▸ The input:
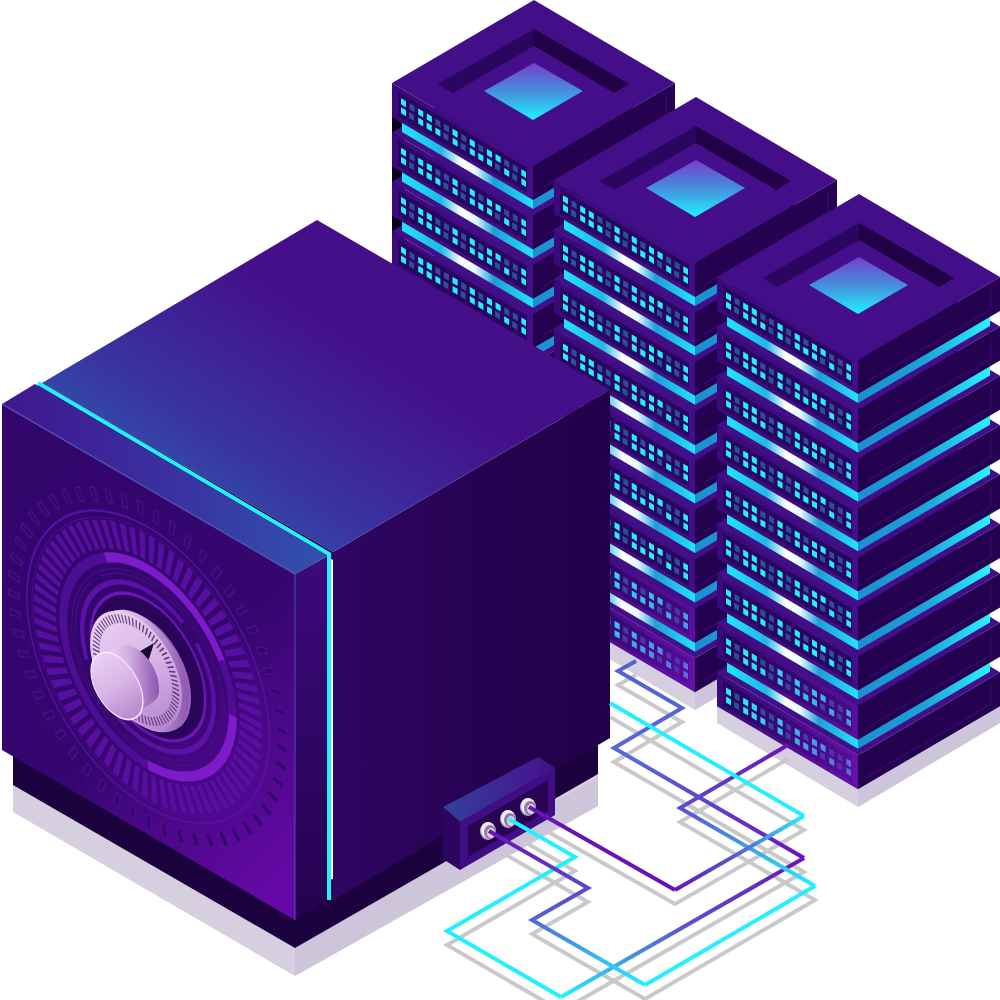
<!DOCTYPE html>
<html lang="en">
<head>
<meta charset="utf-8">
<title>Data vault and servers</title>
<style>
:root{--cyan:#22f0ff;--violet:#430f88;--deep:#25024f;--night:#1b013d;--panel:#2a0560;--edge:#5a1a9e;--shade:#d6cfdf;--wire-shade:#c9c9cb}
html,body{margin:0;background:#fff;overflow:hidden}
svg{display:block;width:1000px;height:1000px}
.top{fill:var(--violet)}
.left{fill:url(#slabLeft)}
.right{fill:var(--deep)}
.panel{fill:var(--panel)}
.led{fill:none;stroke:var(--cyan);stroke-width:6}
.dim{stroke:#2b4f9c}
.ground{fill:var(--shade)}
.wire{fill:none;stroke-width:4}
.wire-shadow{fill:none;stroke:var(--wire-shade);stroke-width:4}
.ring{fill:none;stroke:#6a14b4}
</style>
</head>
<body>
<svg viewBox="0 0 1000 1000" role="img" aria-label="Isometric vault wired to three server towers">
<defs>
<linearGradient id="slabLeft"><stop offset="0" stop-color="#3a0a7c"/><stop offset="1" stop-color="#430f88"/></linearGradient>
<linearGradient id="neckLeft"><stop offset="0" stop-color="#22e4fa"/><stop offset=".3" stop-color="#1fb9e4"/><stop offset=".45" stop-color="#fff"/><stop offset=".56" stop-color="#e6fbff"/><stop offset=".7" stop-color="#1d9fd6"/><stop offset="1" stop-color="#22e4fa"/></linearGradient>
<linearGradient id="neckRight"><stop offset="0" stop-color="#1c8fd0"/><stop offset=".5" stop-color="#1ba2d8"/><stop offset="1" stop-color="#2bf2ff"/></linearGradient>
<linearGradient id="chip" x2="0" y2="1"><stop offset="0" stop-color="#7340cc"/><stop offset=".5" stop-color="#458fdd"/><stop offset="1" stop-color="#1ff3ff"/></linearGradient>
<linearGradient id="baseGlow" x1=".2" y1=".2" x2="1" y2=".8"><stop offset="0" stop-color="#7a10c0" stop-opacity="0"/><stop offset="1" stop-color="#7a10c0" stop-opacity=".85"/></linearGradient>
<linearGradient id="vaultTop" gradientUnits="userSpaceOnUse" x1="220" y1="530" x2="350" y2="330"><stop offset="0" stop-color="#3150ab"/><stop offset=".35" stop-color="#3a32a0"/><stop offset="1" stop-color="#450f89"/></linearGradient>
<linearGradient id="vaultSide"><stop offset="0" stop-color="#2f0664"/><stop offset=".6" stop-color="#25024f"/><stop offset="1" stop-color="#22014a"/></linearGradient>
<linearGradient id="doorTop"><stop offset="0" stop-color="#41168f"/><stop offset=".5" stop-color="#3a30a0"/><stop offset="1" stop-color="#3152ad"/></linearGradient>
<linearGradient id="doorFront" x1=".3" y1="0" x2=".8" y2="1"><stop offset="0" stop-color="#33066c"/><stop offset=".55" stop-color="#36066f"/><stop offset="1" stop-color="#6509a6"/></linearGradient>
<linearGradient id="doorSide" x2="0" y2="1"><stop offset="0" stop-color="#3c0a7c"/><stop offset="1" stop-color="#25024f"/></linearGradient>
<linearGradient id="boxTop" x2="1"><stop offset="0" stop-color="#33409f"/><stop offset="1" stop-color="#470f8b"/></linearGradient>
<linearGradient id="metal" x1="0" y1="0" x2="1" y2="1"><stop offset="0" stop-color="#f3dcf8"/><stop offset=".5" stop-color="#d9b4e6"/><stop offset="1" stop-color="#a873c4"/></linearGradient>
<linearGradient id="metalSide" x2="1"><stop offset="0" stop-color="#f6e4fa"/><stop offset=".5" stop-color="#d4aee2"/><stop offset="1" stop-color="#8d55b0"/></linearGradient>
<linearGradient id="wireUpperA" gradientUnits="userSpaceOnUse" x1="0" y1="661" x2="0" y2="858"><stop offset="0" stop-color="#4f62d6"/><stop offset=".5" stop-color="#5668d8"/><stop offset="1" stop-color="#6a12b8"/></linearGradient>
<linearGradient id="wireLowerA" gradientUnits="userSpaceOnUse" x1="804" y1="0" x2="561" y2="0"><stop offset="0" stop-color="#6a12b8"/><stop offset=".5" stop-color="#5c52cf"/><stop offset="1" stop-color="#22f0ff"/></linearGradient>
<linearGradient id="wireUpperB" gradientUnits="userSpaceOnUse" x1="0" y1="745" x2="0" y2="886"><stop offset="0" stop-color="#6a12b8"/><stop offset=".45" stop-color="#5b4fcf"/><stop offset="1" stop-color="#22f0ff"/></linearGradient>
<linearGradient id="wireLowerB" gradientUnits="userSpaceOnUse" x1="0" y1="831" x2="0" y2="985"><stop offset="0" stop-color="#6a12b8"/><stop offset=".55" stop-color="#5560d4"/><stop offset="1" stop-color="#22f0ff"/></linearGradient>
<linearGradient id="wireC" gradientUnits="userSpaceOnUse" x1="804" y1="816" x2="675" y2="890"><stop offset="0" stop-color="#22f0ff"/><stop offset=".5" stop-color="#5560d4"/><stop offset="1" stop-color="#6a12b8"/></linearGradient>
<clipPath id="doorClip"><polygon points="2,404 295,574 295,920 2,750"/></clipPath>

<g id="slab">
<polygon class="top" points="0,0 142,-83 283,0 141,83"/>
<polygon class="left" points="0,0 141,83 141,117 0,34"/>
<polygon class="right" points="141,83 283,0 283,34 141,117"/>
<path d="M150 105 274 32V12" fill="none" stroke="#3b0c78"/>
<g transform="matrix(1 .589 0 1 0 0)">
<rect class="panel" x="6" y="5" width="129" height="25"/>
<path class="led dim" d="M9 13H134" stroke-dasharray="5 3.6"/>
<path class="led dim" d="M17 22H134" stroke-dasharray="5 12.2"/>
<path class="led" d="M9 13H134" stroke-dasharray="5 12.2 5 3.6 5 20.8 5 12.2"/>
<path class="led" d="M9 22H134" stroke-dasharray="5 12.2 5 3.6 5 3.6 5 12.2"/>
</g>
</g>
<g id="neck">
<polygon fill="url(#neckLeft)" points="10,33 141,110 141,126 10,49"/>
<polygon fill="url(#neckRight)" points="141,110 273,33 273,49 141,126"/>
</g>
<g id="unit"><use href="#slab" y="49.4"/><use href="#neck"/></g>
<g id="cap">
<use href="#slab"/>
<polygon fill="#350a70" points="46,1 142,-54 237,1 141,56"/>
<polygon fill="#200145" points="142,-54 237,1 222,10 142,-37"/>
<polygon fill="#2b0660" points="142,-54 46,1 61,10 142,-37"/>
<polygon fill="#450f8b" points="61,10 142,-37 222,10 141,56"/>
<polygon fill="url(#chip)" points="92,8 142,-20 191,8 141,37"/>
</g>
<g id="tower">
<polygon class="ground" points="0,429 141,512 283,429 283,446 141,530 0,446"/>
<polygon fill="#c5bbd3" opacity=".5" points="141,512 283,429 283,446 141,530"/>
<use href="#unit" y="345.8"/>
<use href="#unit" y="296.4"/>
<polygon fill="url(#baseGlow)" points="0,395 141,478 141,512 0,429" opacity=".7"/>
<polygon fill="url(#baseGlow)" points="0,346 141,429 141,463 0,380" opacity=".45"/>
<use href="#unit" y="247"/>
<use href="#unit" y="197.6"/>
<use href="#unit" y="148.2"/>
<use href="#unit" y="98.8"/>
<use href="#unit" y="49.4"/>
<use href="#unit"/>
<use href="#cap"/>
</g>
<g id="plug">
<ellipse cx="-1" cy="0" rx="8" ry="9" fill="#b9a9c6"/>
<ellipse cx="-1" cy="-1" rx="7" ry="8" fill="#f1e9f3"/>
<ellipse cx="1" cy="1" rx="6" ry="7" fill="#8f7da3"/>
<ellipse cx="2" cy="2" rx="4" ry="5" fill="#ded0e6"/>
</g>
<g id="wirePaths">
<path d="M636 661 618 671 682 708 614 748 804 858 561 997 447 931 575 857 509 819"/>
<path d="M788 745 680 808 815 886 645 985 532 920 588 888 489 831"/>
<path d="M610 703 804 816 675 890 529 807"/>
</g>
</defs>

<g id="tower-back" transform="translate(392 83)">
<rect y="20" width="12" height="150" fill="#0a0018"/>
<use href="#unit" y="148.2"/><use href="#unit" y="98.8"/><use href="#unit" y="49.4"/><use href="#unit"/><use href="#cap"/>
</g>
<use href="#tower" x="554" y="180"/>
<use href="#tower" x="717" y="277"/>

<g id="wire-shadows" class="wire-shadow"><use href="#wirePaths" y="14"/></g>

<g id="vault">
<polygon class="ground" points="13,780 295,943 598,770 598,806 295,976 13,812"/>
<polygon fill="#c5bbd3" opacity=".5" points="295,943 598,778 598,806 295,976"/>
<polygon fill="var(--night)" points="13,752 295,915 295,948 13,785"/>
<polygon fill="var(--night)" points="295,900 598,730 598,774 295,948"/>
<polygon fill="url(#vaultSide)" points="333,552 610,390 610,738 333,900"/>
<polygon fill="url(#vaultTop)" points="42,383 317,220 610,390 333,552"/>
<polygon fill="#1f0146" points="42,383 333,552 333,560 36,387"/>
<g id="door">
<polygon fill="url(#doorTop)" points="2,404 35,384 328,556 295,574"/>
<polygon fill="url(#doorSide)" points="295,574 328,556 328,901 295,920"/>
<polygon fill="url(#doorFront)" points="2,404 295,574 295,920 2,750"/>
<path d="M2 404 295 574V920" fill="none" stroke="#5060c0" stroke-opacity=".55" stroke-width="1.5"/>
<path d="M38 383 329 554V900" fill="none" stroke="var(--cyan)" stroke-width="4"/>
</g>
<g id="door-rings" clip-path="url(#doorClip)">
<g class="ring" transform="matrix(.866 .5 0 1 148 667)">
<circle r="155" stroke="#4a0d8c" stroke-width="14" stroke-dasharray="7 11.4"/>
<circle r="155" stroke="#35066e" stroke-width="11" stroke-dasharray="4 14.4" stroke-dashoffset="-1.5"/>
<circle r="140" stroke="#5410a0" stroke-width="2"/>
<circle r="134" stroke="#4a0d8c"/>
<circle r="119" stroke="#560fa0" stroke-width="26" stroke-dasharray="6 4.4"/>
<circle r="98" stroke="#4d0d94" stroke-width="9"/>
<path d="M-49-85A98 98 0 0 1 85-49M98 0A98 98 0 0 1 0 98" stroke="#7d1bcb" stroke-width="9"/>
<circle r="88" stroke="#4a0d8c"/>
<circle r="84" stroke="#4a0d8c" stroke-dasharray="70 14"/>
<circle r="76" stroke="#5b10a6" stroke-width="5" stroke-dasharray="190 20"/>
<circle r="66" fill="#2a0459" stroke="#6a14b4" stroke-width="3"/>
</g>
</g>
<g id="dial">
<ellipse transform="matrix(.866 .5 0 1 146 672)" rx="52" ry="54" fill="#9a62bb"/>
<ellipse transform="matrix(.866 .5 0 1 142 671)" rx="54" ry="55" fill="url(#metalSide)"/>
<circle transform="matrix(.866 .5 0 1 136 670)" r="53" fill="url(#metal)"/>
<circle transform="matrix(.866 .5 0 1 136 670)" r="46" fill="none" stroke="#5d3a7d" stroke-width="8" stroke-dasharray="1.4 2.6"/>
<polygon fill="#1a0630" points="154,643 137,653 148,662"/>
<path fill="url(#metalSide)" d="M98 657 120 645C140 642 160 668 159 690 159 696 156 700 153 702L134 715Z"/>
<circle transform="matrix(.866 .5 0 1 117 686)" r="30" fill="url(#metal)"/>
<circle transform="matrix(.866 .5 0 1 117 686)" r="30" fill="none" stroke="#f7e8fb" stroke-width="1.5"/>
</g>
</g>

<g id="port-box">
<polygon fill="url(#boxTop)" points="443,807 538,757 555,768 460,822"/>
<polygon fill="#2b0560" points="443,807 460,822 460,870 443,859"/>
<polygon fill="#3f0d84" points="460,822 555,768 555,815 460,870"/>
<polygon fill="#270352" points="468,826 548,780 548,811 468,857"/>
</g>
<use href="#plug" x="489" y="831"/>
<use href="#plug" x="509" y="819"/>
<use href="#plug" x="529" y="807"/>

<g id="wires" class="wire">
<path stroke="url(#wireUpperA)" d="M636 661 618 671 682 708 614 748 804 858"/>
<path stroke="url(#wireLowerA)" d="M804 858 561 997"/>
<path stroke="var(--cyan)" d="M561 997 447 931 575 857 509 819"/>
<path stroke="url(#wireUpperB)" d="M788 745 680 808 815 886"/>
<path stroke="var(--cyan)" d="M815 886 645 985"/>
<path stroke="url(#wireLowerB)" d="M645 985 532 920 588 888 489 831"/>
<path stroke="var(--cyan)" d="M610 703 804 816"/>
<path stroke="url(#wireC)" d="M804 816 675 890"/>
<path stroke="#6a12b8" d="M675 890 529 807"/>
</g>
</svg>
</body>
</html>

...

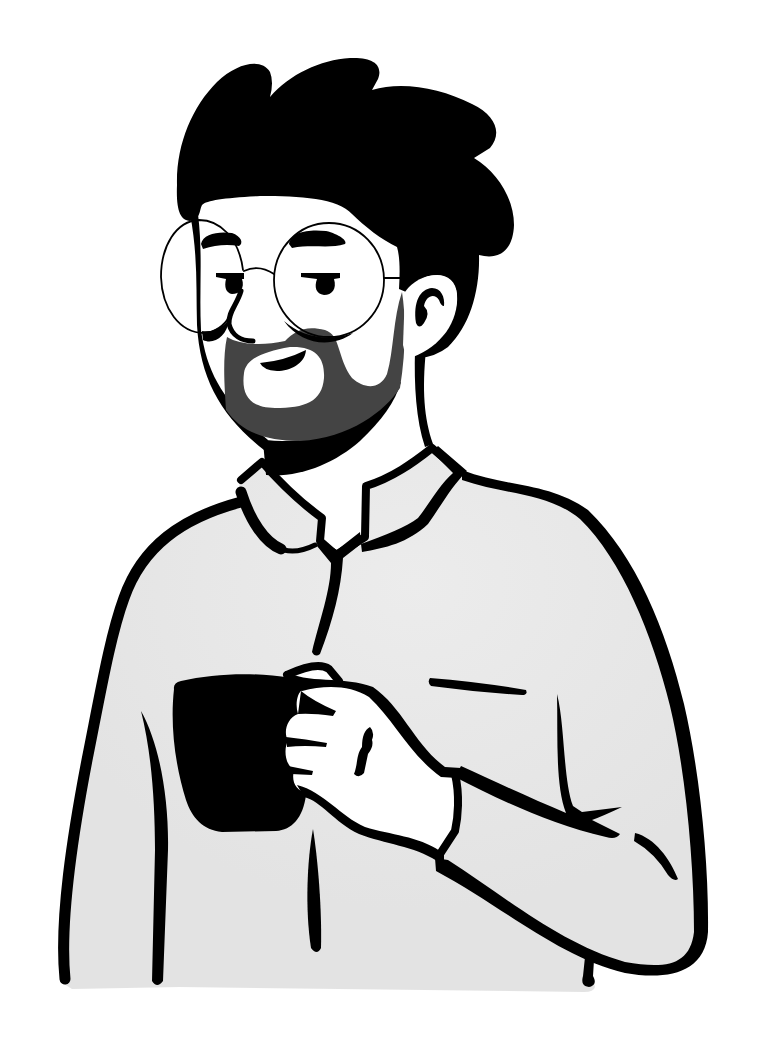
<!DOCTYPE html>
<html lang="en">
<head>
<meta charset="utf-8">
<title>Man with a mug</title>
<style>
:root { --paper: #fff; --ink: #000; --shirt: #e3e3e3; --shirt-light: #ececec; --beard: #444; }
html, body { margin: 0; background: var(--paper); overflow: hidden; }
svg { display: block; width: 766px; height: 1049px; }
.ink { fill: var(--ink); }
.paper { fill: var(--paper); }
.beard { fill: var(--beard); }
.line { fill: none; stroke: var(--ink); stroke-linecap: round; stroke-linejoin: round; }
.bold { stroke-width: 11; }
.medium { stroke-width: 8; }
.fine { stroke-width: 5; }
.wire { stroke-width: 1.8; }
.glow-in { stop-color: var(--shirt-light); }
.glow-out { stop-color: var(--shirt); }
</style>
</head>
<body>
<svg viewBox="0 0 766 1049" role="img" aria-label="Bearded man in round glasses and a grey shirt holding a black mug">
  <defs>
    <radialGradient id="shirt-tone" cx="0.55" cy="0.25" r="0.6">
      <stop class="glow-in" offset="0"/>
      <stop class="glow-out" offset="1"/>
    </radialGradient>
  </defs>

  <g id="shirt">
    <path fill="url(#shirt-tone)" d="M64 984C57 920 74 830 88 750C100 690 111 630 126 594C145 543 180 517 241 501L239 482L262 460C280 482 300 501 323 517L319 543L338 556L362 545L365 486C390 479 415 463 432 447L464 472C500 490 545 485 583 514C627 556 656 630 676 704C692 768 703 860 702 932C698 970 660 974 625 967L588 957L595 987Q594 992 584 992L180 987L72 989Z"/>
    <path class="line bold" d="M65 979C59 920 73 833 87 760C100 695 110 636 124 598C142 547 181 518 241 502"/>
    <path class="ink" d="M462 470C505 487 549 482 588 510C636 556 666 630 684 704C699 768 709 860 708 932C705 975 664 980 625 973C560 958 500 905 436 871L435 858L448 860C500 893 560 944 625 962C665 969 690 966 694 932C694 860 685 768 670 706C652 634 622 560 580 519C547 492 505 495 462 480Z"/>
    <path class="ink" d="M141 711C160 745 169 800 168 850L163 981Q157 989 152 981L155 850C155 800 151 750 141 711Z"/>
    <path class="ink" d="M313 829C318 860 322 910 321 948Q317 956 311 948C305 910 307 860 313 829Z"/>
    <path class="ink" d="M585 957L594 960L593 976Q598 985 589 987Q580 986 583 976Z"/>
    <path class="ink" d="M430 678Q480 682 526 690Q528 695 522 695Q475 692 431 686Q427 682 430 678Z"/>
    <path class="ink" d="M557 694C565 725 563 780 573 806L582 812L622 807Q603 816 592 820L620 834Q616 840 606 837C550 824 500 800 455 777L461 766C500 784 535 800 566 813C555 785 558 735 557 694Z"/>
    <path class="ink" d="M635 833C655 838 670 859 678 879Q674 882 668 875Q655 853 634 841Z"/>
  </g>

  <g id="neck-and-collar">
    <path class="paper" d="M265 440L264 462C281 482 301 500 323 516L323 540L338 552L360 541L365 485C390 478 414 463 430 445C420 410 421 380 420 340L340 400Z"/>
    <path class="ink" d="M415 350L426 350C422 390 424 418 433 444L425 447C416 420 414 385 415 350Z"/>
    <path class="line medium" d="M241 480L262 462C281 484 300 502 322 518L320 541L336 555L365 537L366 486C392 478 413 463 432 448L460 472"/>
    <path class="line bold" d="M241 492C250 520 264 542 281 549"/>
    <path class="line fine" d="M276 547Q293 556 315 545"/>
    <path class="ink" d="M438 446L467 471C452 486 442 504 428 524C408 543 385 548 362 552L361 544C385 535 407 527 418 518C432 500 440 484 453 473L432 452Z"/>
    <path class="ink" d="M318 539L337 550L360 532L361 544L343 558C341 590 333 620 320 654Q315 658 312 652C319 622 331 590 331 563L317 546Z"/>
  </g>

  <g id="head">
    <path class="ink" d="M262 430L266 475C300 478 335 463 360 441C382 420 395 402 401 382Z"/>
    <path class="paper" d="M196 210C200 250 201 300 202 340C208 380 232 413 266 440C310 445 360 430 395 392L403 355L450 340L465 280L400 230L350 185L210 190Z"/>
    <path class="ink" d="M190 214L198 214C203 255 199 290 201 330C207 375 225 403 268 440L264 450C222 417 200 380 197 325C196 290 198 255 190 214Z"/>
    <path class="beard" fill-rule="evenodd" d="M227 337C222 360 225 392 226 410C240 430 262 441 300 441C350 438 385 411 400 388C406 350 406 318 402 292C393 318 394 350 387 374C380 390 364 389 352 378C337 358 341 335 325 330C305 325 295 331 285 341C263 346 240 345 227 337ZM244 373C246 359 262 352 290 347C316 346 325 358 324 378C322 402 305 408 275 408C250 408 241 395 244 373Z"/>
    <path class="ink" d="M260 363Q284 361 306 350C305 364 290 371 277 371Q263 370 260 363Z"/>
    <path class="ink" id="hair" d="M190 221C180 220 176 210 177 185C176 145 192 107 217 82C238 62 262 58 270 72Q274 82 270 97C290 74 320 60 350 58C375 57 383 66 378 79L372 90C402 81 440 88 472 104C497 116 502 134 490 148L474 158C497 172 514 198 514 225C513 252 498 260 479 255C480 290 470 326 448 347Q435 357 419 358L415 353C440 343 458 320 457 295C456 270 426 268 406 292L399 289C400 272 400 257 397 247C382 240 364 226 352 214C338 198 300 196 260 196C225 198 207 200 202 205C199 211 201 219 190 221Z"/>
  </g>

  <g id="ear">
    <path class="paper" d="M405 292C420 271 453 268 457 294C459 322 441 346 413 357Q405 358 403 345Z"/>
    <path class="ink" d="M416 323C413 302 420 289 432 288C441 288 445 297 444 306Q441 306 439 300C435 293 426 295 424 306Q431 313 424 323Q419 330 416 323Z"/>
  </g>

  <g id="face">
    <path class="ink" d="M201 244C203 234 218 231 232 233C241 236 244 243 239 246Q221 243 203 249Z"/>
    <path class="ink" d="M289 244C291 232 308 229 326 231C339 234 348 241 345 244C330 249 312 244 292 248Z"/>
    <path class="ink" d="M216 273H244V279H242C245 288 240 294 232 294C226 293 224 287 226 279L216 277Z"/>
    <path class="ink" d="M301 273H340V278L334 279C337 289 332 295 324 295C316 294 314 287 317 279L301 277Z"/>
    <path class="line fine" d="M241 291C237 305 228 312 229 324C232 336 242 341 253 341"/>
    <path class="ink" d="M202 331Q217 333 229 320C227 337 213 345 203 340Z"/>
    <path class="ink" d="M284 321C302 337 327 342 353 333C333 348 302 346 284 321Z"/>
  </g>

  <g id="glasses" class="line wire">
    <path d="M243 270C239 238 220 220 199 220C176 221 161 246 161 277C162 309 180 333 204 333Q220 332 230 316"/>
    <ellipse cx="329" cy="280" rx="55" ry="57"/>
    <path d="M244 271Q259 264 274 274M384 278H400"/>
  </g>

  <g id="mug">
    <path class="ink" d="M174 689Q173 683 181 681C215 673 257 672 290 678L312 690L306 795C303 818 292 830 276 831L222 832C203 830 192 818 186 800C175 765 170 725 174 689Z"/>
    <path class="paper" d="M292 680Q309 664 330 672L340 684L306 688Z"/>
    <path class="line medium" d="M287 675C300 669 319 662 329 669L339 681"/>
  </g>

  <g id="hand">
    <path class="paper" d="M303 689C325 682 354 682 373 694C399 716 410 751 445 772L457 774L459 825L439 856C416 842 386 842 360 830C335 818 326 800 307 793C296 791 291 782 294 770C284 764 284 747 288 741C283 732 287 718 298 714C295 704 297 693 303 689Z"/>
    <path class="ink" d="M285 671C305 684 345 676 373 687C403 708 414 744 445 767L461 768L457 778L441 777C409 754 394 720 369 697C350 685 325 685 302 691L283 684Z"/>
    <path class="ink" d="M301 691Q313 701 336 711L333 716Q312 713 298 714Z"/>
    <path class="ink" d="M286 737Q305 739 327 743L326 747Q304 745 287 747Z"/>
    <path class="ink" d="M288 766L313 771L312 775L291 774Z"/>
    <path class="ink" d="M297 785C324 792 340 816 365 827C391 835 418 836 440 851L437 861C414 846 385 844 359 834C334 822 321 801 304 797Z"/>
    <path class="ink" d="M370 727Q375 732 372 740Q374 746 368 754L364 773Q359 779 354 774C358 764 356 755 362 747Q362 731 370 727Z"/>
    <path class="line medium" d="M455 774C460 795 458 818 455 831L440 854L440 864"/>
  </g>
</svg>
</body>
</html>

▸ Your goal: Which lines of the data hold the string "plug"? Return each of them.

▸ Solution for this problem:
<g id="plug">
<use href="#plug" x="489" y="831"/>
<use href="#plug" x="509" y="819"/>
<use href="#plug" x="529" y="807"/>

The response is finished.